──────── Records shown ────────
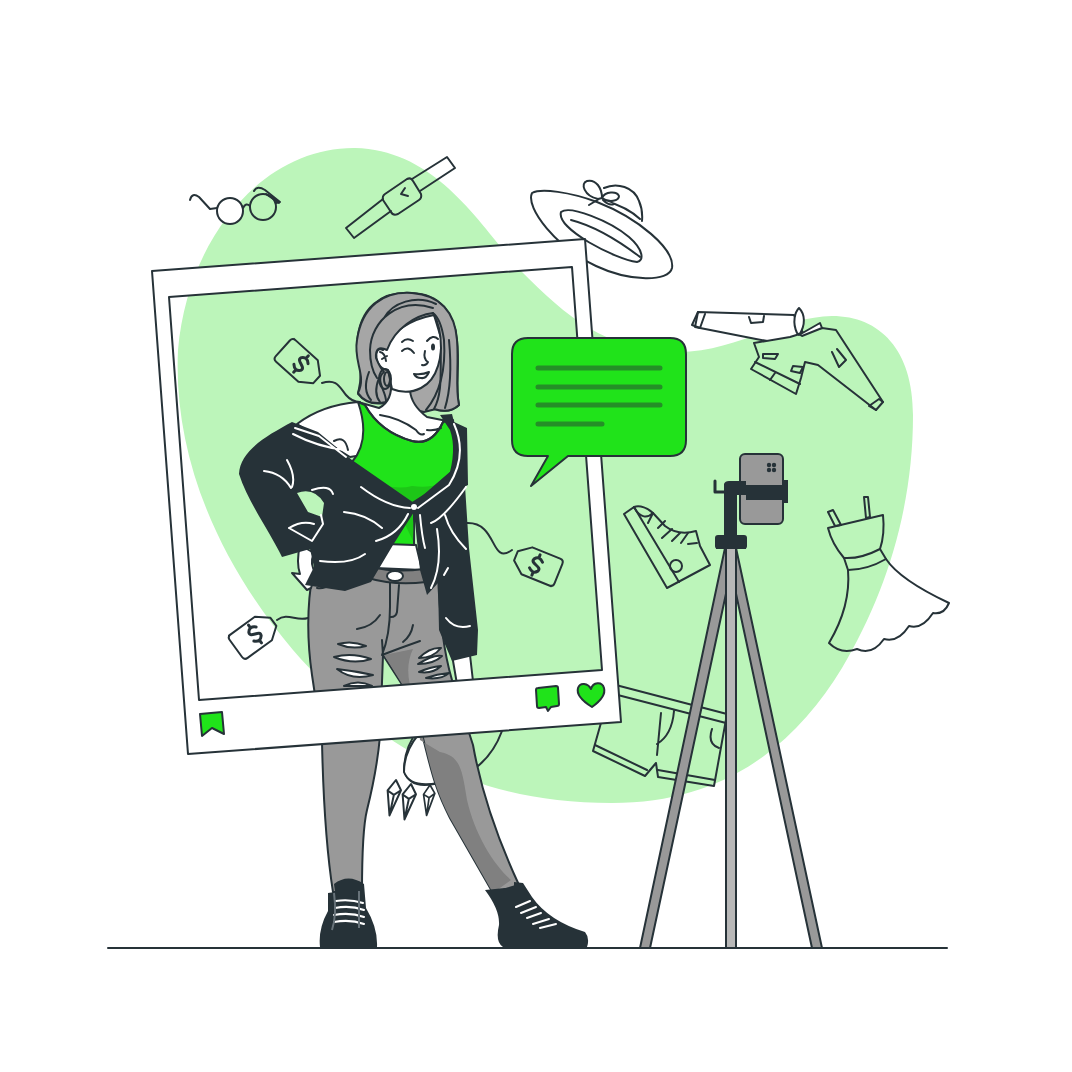
<!DOCTYPE html>
<html lang="en">
<head>
<meta charset="utf-8">
<title>Fashion influencer</title>
<style>
:root{--ink:#263238;--green:#20e31a;--mint:#bcf5ba;--grey:#999;--hair:#a6a6a6;--shade:#808080;--white:#fff}
html,body{margin:0;background:var(--white);overflow:hidden}
svg{display:block;width:1072px;height:1072px}
.line{fill:none;stroke:var(--ink);stroke-width:2;stroke-linecap:round;stroke-linejoin:round}
.white{fill:var(--white)}
.green{fill:var(--green)}
.grey{fill:var(--grey)}
.mint{fill:var(--mint)}
.hair{fill:var(--hair)}
.shade{fill:var(--shade)}
.dark{fill:var(--ink)}
.fold{fill:none;stroke:var(--white);stroke-width:2;stroke-linecap:round;stroke-linejoin:round}
.bold{stroke-width:3}
</style>
</head>
<body>
<svg viewBox="0 0 1072 1072" role="img" aria-label="Fashion influencer posing inside a social post frame in front of a phone on a tripod">
<defs>
<g id="price-tag">
<path class="line" d="M-22-14H10L22-4V6L10 15H-20Q-24 15-24 11V-10Q-24-14-20-14Z"/>
<path class="line bold" d="M5-5Q0-10-4-5C-7 1 7-1 4 5Q0 10-5 5M0-11V-8M0 8V11"/>
</g>
<path id="gem" class="line white" d="M0 0L7 9L1 36L-6 12ZM-6 12L1 15L7 9M1 15V36"/>
</defs>

<path id="backdrop" class="mint" d="M355 148C265 147 188 235 178 350C173 455 217 560 293 650C370 738 460 803 612 803C725 803 795 745 842 668C885 596 913 510 913 415C913 350 880 316 832 316C780 317 735 353 676 352C605 350 568 318 520 270C478 222 436 150 355 148Z"/>

<g id="glasses" class="line">
<circle cx="230" cy="211" r="13" class="line white"/>
<circle cx="263" cy="207" r="13"/>
<path d="M243 208Q246 202 250 206M217 208L210 209L199 197Q192 192 190 200M276 203L280 202L265 190Q257 185 254 191M279 203L266 194"/>
</g>

<g id="watch" class="line">
<path d="M383 199L346 228L354 238L391 211M412 179L447 157L455 168L420 191"/>
<path d="M385 194L407 179Q411 177 413 181L421 194Q422 198 419 200L398 214Q393 216 391 212L383 200Q382 196 385 194Z"/>
<path d="M405 188L401 194L408 196"/>
</g>

<g id="hat" class="line">
<path class="white" d="M532 193C541 188 570 192 597 202C638 218 675 249 672 268C669 282 630 282 596 266C557 248 525 208 532 193Z"/>
<path class="white" d="M561 212C570 205 610 221 629 237C644 250 644 261 637 262C615 259 556 229 561 212Z"/>
<path d="M571 220Q602 228 640 257M604 188C617 182 634 187 639 201Q643 210 642 221M606 201Q627 207 640 219"/>
<path class="white" d="M598 199C584 196 580 183 587 181C596 179 602 188 602 198ZM602 198C605 191 617 191 619 196C619 201 609 203 602 198ZM599 199L589 205M603 200Q609 206 614 204"/>
</g>

<g id="jacket-item" class="line">
<path class="white" d="M698 312L794 315L804 335L790 345L756 339L695 327Z"/>
<path class="mint" d="M754 343L790 337L803 333L822 328L836 330L883 402L876 410L818 365L805 362L801 378L796 394L751 369L759 357Z"/>
<path d="M698 312L692 325L700 328L705 314M883 402L879 399L869 406L876 410M755 362L800 384M775 373L770 380M749 317L751 323L763 322L764 316M832 352L839 367L846 360L837 349M763 354L778 354L775 359L763 358ZM793 366L803 367L800 373L791 371Z"/>
<path class="white" d="M797 333C792 322 795 312 799 308C805 314 806 325 799 335L820 323L822 328L802 336Z"/>
</g>

<g id="sneaker" class="line">
<path d="M624 514L634 507C640 519 648 518 653 513L665 526Q678 536 696 531L700 546L710 565L667 588Z"/>
<path d="M634 507L679 582M653 513L648 523M658 528L665 521M662 538L672 529M672 541L680 533M681 543L688 533M688 544L697 543M634 507C640 505 648 508 653 513"/>
<circle cx="676" cy="566" r="6"/>
</g>

<g id="dress" class="line">
<path d="M828 528L883 515Q885 534 880 549L886 559Q900 580 949 603Q944 615 933 613Q922 630 909 626Q898 643 884 639Q872 656 857 649Q841 655 829 643Q851 606 848 570L844 558Q832 544 828 528Z"/>
<path d="M844 558Q861 559 880 549M848 570Q867 570 886 559M828 512L833 510L841 525L835 526ZM864 497L868 497L870 517L866 518Z"/>
</g>

<g id="shorts" class="line">
<path d="M612 684L727 714L714 786L658 777L656 763L645 776L593 751Z"/>
<path d="M610 693L726 723M661 713L657 755M674 711Q672 735 657 744M712 729Q707 744 719 748M595 745L647 770M658 770L715 780"/>
</g>

<g id="earring-item">
<path class="line" d="M418 730Q404 748 404 771Q410 789 434 784Q485 777 502 731"/>
<path class="line white" d="M418 735Q404 752 404 772Q410 788 438 783L425 738Z"/>
<use href="#gem" transform="translate(396 780) rotate(12)"/>
<use href="#gem" transform="translate(411 784) rotate(12)"/>
<use href="#gem" transform="translate(430 785) rotate(8) scale(.85)"/>
</g>

<g id="price-tags">
<use href="#price-tag" transform="translate(301 364) rotate(42)"/>
<use href="#price-tag" transform="translate(536 565) rotate(202)"/>
<use href="#price-tag" class="white" transform="translate(255 634) rotate(-36)"/>
<path class="line" d="M322 383C337 378 340 388 346 395Q352 402 360 402M512 550C490 566 498 522 467 523M277 620C288 612 296 622 308 618"/>
</g>

<g id="influencer">
<g id="trousers">
<path class="line grey" d="M313 572Q304 620 312 675L322 742Q324 835 333 892H362Q362 830 367 810Q377 770 380 736L383 655L412 700C430 755 428 775 450 818L493 893L519 885Q485 812 473 745L452 680Q440 640 438 572Q380 562 313 572Z"/>
<path class="shade" d="M384 655L413 649Q403 670 414 698L420 740L440 752C460 756 462 768 467 800C475 835 494 865 511 880L493 893L450 818C428 775 430 755 412 700Z"/>
<path class="line" d="M390 578V607Q390 635 382 655Q400 648 420 641M382 640L383 655M399 585L397 612Q396 617 391 617M357 629Q372 627 380 615M403 642Q411 636 413 625M317 588Q330 590 338 574"/>
<g class="line white">
<path d="M338 644Q352 640 366 646Q352 650 338 644ZM334 657Q352 652 371 659Q353 665 334 657ZM337 669Q355 671 373 675Q352 681 337 669ZM344 686Q358 679 372 686ZM419 658Q430 647 441 648Q433 658 419 658ZM418 664Q434 654 442 656Q434 664 418 664ZM419 672Q430 667 441 666Q433 674 419 672ZM426 678Q437 674 449 673Q441 680 426 678Z"/>
</g>
</g>
<g id="boots">
<path class="dark" d="M334 884Q348 873 364 884L366 908Q378 928 377 947H320Q318 929 328 911V893L335 892ZM485 890L514 887V882L523 883L532 897Q549 921 585 932Q590 938 587 947H503Q495 942 499 925Q500 910 485 890Z"/>
<path class="fold" d="M336 901Q350 899 363 903M335 908Q350 905 364 910M334 915Q350 912 364 917M334 922Q350 919 364 924M516 907L530 901M521 913L536 907M527 918L541 913M533 924L549 919M540 928L556 924"/>
<path d="M334 893Q337 915 332 930M359 891V928" fill="none" stroke="#68737a" stroke-width="2"/>
</g>
<path id="waist" class="line white" d="M382 540L416 545L422 570L375 568Z"/>
<g id="belt">
<path class="line shade" d="M372 567Q395 573 424 569L426 582Q395 586 368 578Z"/>
<ellipse class="line white" cx="395" cy="576" rx="8" ry="5"/>
</g>
<path id="hand-on-hip" class="line white" d="M300 545L314 553Q309 565 316 573L311 588L307 590L292 573L300 574Q296 562 300 545Z"/>
<path id="lowered-hand" class="line white" d="M452 655H470L474 690H458Z"/>
<path id="hair-back" class="line hair" d="M357 344C359 307 382 291 412 293C440 294 454 313 457 340C460 367 455 385 459 405Q450 414 436 409L424 412L385 403Q367 406 358 394Q364 370 357 344Z"/>
<path id="neck-and-shoulders" class="line white" d="M391 380Q393 401 379 408L358 402Q322 405 297 424L350 457L455 440L452 422L427 417Q411 405 410 390Z"/>
<path id="top" class="line green" d="M358 402L365 405Q380 432 412 441Q432 446 443 422L453 420Q458 455 450 482L414 507V545L386 544L405 504L352 462Q371 440 358 402Z"/>
<path d="M382 484Q397 490 412 486Q440 490 450 474L448 490L414 507Z" fill="#1dc617"/>
<path d="M401 516L413 541Q414 520 412 511Z" fill="#1dc617"/>
<path class="line" d="M365 405Q380 432 412 441Q432 446 443 422M380 415Q400 418 416 430Q420 436 424 434M427 430Q435 431 441 428M334 441Q345 435 348 450"/>
<path id="face" class="line white" d="M383 350C372 345 375 370 388 370L392 389Q407 395 421 388C439 379 442 354 441 338L434 315Q397 322 383 350Z"/>
<path id="hair-front" class="line hair" d="M433 313C416 315 395 328 387 350Q375 344 376 358Q380 368 384 372C374 380 387 392 386 402Q367 406 358 393C367 375 353 362 357 340C362 306 384 291 412 293C440 295 455 312 457 340C459 368 455 387 459 405Q449 414 434 409C443 393 440 370 441 348Q441 326 433 313Z"/>
<path class="line" d="M433 313Q441 319 444 340C446 370 440 393 426 410M449 340Q453 382 445 408M433 308C399 297 371 320 370 350Q370 368 377 378M436 304C416 294 392 303 384 318M369 372Q362 390 371 400M379 378Q373 393 380 402"/>
<g id="features" class="line">
<path d="M402 351Q408 345 414 353M402 342Q407 337 413 341M427 341Q433 334 438 339M425 351Q423 359 428 362Q426 366 422 365M414 374Q423 375 429 372Q426 379 421 378Q416 378 414 374ZM380 352Q385 353 386 361M382 359L387 356"/>
<ellipse class="dark" cx="433" cy="347" rx="1" ry="2.5"/>
<ellipse cx="385" cy="379" rx="6" ry="10"/>
<ellipse cx="387" cy="379" rx="3" ry="7"/>
</g>
<g id="jacket">
<path class="dark" fill-rule="evenodd" d="M292 422L318 432L352 460L414 503L467 457L465 486L469 548L478 630L477 655L452 661L439 630L438 583L427 595L420 570L414 512L393 545L371 582L345 591L305 585L314 567L310 549L282 557C270 532 248 502 239 474C240 451 266 436 292 422ZM297 493L308 512L322 517L324 503Q314 487 297 493Z"/>
<path class="dark" d="M440 415L452 414L454 422L467 428L468 485L414 510L412 502L448 479Q457 450 450 430Z"/>
<path class="fold" d="M295 428L319 436L346 457M293 434Q318 447 345 450M264 471Q282 473 291 488M287 460Q296 476 292 487M312 490Q330 484 333 494M321 515L323 524L312 541L289 528M289 528Q302 520 314 524M344 512Q366 514 382 528M320 561Q350 565 365 554M361 487Q387 507 410 508M376 541Q398 535 408 514M454 424Q468 455 449 485L418 508M466 487Q443 519 431 523M445 515Q450 533 466 549M437 529Q443 565 431 588M420 515Q422 537 425 548M446 618Q455 630 470 626M444 575L448 568"/>
<circle cx="414" cy="507" r="3" class="white"/>
</g>
</g>

<g id="post-frame">
<path class="line white" fill-rule="evenodd" d="M152 271L585 239L621 722L188 754ZM169 297L199 700L602 670L572 267Z"/>
<path id="bookmark" class="line green" d="M200 714L222 712L224 734L212 728L202 736Z"/>
<path id="comment" class="line green" d="M538 688L556 686Q558 686 558 688L559 704Q559 706 557 706L551 707L548 711L546 707L539 708Q537 708 537 706L536 690Q536 688 538 688Z"/>
<path id="like" class="line green" d="M592 707C584 702 576 695 578 688C580 682 588 683 591 689C593 682 602 681 604 688C606 695 599 702 592 707Z"/>
</g>

<g id="speech-bubble">
<path class="line green" d="M528 338H670Q686 338 686 354V440Q686 456 670 456H568L531 486L548 456H528Q512 456 512 440V354Q512 338 528 338Z"/>
<path d="M538 368H660M538 387H660M538 405H660M538 424H602" fill="none" stroke="#248f27" stroke-width="5" stroke-linecap="round"/>
</g>

<g id="tripod">
<path class="line grey" d="M725 548L640 948H650L730 575ZM736 548L822 948H812L732 575Z"/>
<path class="line" fill="#b8b8b8" style="fill:#b8b8b8" d="M726 546H736V948H726Z"/>
<rect id="phone" class="line grey" x="740" y="454" width="43" height="70" rx="5"/>
<g id="camera" class="dark"><circle cx="769" cy="465" r="2.2"/><circle cx="774" cy="465" r="2.2"/><circle cx="769" cy="470" r="2.2"/><circle cx="774" cy="470" r="2.2"/></g>
<path id="clamp" class="dark" d="M724 484Q725 481 729 481H746V485H782V480H788V503H782V500H746V495H737V536H746V549H716V536H724Z"/>
<path class="line bold" d="M715 481V492H726"/>
<path class="dark" d="M718 535H744Q747 535 747 538V546Q747 549 744 549H718Q715 549 715 546V538Q715 535 718 535Z"/>
</g>

<path id="floor" class="line" d="M108 948H947"/>
</svg>
</body>
</html>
────────
Exercise requirements: Number of lines above that include "fold": state it and nothing else.

Task solution: 3